PROBLEM DESCRIPTION:
The task calls for every entry to be printed word for word, without the images.

Top of EXTRACTED DATA

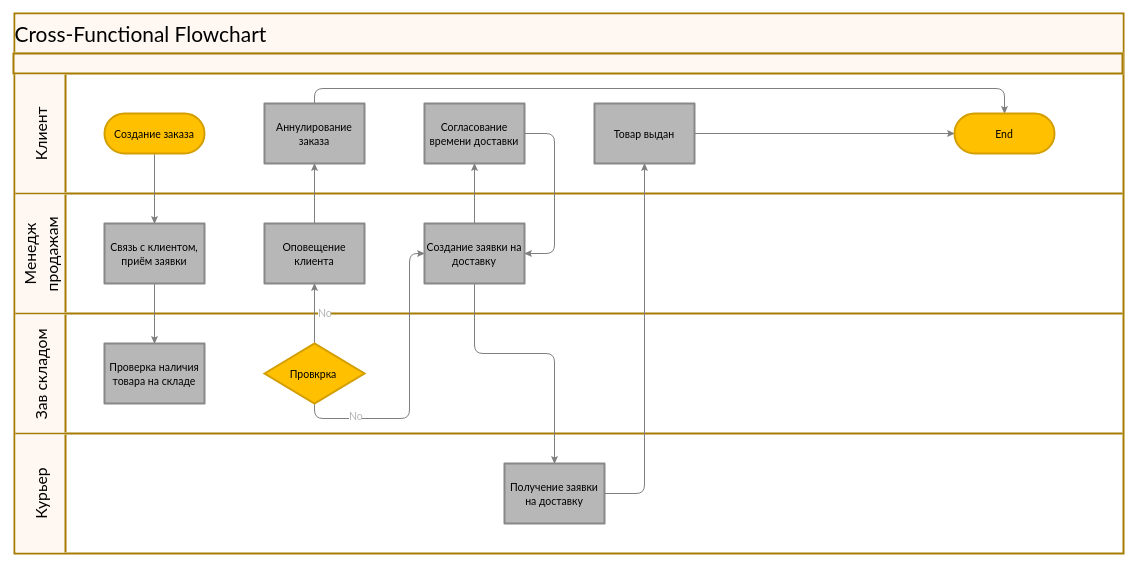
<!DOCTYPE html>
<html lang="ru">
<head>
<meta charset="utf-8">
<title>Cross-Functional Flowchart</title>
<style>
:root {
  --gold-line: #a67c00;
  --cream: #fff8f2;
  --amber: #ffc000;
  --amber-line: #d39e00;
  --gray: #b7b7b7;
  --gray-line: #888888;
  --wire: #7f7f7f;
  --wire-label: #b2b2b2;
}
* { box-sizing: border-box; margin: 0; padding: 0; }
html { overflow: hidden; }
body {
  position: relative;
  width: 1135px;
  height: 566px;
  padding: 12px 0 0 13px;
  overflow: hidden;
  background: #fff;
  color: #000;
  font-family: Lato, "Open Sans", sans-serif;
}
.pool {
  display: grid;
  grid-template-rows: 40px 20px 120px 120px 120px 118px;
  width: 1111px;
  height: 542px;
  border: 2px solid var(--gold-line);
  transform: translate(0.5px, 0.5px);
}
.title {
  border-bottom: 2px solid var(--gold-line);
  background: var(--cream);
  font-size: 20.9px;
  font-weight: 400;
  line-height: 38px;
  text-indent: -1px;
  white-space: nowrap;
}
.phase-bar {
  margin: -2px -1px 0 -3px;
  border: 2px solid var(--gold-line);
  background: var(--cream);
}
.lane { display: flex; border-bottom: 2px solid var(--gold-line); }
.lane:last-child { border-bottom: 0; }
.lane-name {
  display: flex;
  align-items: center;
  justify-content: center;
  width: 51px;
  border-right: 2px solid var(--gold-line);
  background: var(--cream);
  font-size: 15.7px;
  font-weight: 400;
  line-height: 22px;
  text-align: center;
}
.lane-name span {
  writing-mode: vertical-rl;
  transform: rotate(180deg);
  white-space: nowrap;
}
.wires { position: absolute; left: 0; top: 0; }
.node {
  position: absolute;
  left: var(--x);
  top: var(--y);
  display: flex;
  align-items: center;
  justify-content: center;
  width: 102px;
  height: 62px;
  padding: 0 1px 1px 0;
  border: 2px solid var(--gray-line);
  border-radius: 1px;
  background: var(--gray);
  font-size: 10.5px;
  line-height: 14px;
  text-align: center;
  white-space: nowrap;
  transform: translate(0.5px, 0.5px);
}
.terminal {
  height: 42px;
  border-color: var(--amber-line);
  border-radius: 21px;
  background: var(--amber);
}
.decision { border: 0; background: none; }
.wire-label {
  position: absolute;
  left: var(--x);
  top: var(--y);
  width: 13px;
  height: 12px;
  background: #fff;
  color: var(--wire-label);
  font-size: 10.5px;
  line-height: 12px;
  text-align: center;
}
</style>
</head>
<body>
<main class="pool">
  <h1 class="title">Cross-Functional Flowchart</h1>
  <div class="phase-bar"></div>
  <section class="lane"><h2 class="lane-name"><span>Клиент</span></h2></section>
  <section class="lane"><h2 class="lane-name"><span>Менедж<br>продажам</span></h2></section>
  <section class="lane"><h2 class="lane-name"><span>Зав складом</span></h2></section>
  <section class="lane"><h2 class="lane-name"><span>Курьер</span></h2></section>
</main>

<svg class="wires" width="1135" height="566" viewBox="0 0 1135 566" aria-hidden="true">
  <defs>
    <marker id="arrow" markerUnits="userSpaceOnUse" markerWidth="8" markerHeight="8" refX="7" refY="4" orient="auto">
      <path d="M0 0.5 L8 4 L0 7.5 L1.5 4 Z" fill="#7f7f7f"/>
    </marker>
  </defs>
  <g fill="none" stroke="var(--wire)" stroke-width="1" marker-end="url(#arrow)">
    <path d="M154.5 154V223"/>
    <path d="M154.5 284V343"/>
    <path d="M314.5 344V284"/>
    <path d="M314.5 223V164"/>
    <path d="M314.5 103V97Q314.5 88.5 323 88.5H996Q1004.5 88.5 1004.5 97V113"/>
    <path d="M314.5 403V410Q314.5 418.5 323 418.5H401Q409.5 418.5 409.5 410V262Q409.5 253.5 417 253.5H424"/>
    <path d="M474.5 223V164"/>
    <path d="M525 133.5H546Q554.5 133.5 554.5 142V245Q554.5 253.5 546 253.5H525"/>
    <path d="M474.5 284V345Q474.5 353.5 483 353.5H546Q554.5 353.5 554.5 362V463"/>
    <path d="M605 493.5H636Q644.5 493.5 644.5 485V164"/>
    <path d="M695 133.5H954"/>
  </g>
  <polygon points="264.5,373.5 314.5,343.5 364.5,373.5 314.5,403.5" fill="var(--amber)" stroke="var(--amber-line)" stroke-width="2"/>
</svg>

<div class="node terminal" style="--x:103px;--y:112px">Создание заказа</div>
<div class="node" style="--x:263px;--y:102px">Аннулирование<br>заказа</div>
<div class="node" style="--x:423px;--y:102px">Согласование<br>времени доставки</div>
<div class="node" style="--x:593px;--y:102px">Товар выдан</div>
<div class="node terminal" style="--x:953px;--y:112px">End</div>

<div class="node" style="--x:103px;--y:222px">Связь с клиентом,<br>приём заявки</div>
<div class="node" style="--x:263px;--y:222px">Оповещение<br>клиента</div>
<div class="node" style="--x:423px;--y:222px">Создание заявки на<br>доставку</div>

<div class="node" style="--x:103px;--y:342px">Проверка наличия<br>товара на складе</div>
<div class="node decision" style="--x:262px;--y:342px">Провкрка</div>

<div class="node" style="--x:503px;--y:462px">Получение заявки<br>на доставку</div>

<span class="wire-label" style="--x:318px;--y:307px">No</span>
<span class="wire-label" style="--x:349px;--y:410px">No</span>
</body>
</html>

Bottom of EXTRACTED DATA

THE ANSWER:
<!DOCTYPE html>
<html lang="ru">
<head>
<meta charset="utf-8">
<title>Cross-Functional Flowchart</title>
<style>
:root {
  --gold-line: #a67c00;
  --cream: #fff8f2;
  --amber: #ffc000;
  --amber-line: #d39e00;
  --gray: #b7b7b7;
  --gray-line: #888888;
  --wire: #7f7f7f;
  --wire-label: #b2b2b2;
}
* { box-sizing: border-box; margin: 0; padding: 0; }
html { overflow: hidden; }
body {
  position: relative;
  width: 1135px;
  height: 566px;
  padding: 12px 0 0 13px;
  overflow: hidden;
  background: #fff;
  color: #000;
  font-family: Lato, "Open Sans", sans-serif;
}
.pool {
  display: grid;
  grid-template-rows: 40px 20px 120px 120px 120px 118px;
  width: 1111px;
  height: 542px;
  border: 2px solid var(--gold-line);
  transform: translate(0.5px, 0.5px);
}
.title {
  border-bottom: 2px solid var(--gold-line);
  background: var(--cream);
  font-size: 20.9px;
  font-weight: 400;
  line-height: 38px;
  text-indent: -1px;
  white-space: nowrap;
}
.phase-bar {
  margin: -2px -1px 0 -3px;
  border: 2px solid var(--gold-line);
  background: var(--cream);
}
.lane { display: flex; border-bottom: 2px solid var(--gold-line); }
.lane:last-child { border-bottom: 0; }
.lane-name {
  display: flex;
  align-items: center;
  justify-content: center;
  width: 51px;
  border-right: 2px solid var(--gold-line);
  background: var(--cream);
  font-size: 15.7px;
  font-weight: 400;
  line-height: 22px;
  text-align: center;
}
.lane-name span {
  writing-mode: vertical-rl;
  transform: rotate(180deg);
  white-space: nowrap;
}
.wires { position: absolute; left: 0; top: 0; }
.node {
  position: absolute;
  left: var(--x);
  top: var(--y);
  display: flex;
  align-items: center;
  justify-content: center;
  width: 102px;
  height: 62px;
  padding: 0 1px 1px 0;
  border: 2px solid var(--gray-line);
  border-radius: 1px;
  background: var(--gray);
  font-size: 10.5px;
  line-height: 14px;
  text-align: center;
  white-space: nowrap;
  transform: translate(0.5px, 0.5px);
}
.terminal {
  height: 42px;
  border-color: var(--amber-line);
  border-radius: 21px;
  background: var(--amber);
}
.decision { border: 0; background: none; }
.wire-label {
  position: absolute;
  left: var(--x);
  top: var(--y);
  width: 13px;
  height: 12px;
  background: #fff;
  color: var(--wire-label);
  font-size: 10.5px;
  line-height: 12px;
  text-align: center;
}
</style>
</head>
<body>
<main class="pool">
  <h1 class="title">Cross-Functional Flowchart</h1>
  <div class="phase-bar"></div>
  <section class="lane"><h2 class="lane-name"><span>Клиент</span></h2></section>
  <section class="lane"><h2 class="lane-name"><span>Менедж<br>продажам</span></h2></section>
  <section class="lane"><h2 class="lane-name"><span>Зав складом</span></h2></section>
  <section class="lane"><h2 class="lane-name"><span>Курьер</span></h2></section>
</main>

<svg class="wires" width="1135" height="566" viewBox="0 0 1135 566" aria-hidden="true">
  <defs>
    <marker id="arrow" markerUnits="userSpaceOnUse" markerWidth="8" markerHeight="8" refX="7" refY="4" orient="auto">
      <path d="M0 0.5 L8 4 L0 7.5 L1.5 4 Z" fill="#7f7f7f"/>
    </marker>
  </defs>
  <g fill="none" stroke="var(--wire)" stroke-width="1" marker-end="url(#arrow)">
    <path d="M154.5 154V223"/>
    <path d="M154.5 284V343"/>
    <path d="M314.5 344V284"/>
    <path d="M314.5 223V164"/>
    <path d="M314.5 103V97Q314.5 88.5 323 88.5H996Q1004.5 88.5 1004.5 97V113"/>
    <path d="M314.5 403V410Q314.5 418.5 323 418.5H401Q409.5 418.5 409.5 410V262Q409.5 253.5 417 253.5H424"/>
    <path d="M474.5 223V164"/>
    <path d="M525 133.5H546Q554.5 133.5 554.5 142V245Q554.5 253.5 546 253.5H525"/>
    <path d="M474.5 284V345Q474.5 353.5 483 353.5H546Q554.5 353.5 554.5 362V463"/>
    <path d="M605 493.5H636Q644.5 493.5 644.5 485V164"/>
    <path d="M695 133.5H954"/>
  </g>
  <polygon points="264.5,373.5 314.5,343.5 364.5,373.5 314.5,403.5" fill="var(--amber)" stroke="var(--amber-line)" stroke-width="2"/>
</svg>

<div class="node terminal" style="--x:103px;--y:112px">Создание заказа</div>
<div class="node" style="--x:263px;--y:102px">Аннулирование<br>заказа</div>
<div class="node" style="--x:423px;--y:102px">Согласование<br>времени доставки</div>
<div class="node" style="--x:593px;--y:102px">Товар выдан</div>
<div class="node terminal" style="--x:953px;--y:112px">End</div>

<div class="node" style="--x:103px;--y:222px">Связь с клиентом,<br>приём заявки</div>
<div class="node" style="--x:263px;--y:222px">Оповещение<br>клиента</div>
<div class="node" style="--x:423px;--y:222px">Создание заявки на<br>доставку</div>

<div class="node" style="--x:103px;--y:342px">Проверка наличия<br>товара на складе</div>
<div class="node decision" style="--x:262px;--y:342px">Провкрка</div>

<div class="node" style="--x:503px;--y:462px">Получение заявки<br>на доставку</div>

<span class="wire-label" style="--x:318px;--y:307px">No</span>
<span class="wire-label" style="--x:349px;--y:410px">No</span>
</body>
</html>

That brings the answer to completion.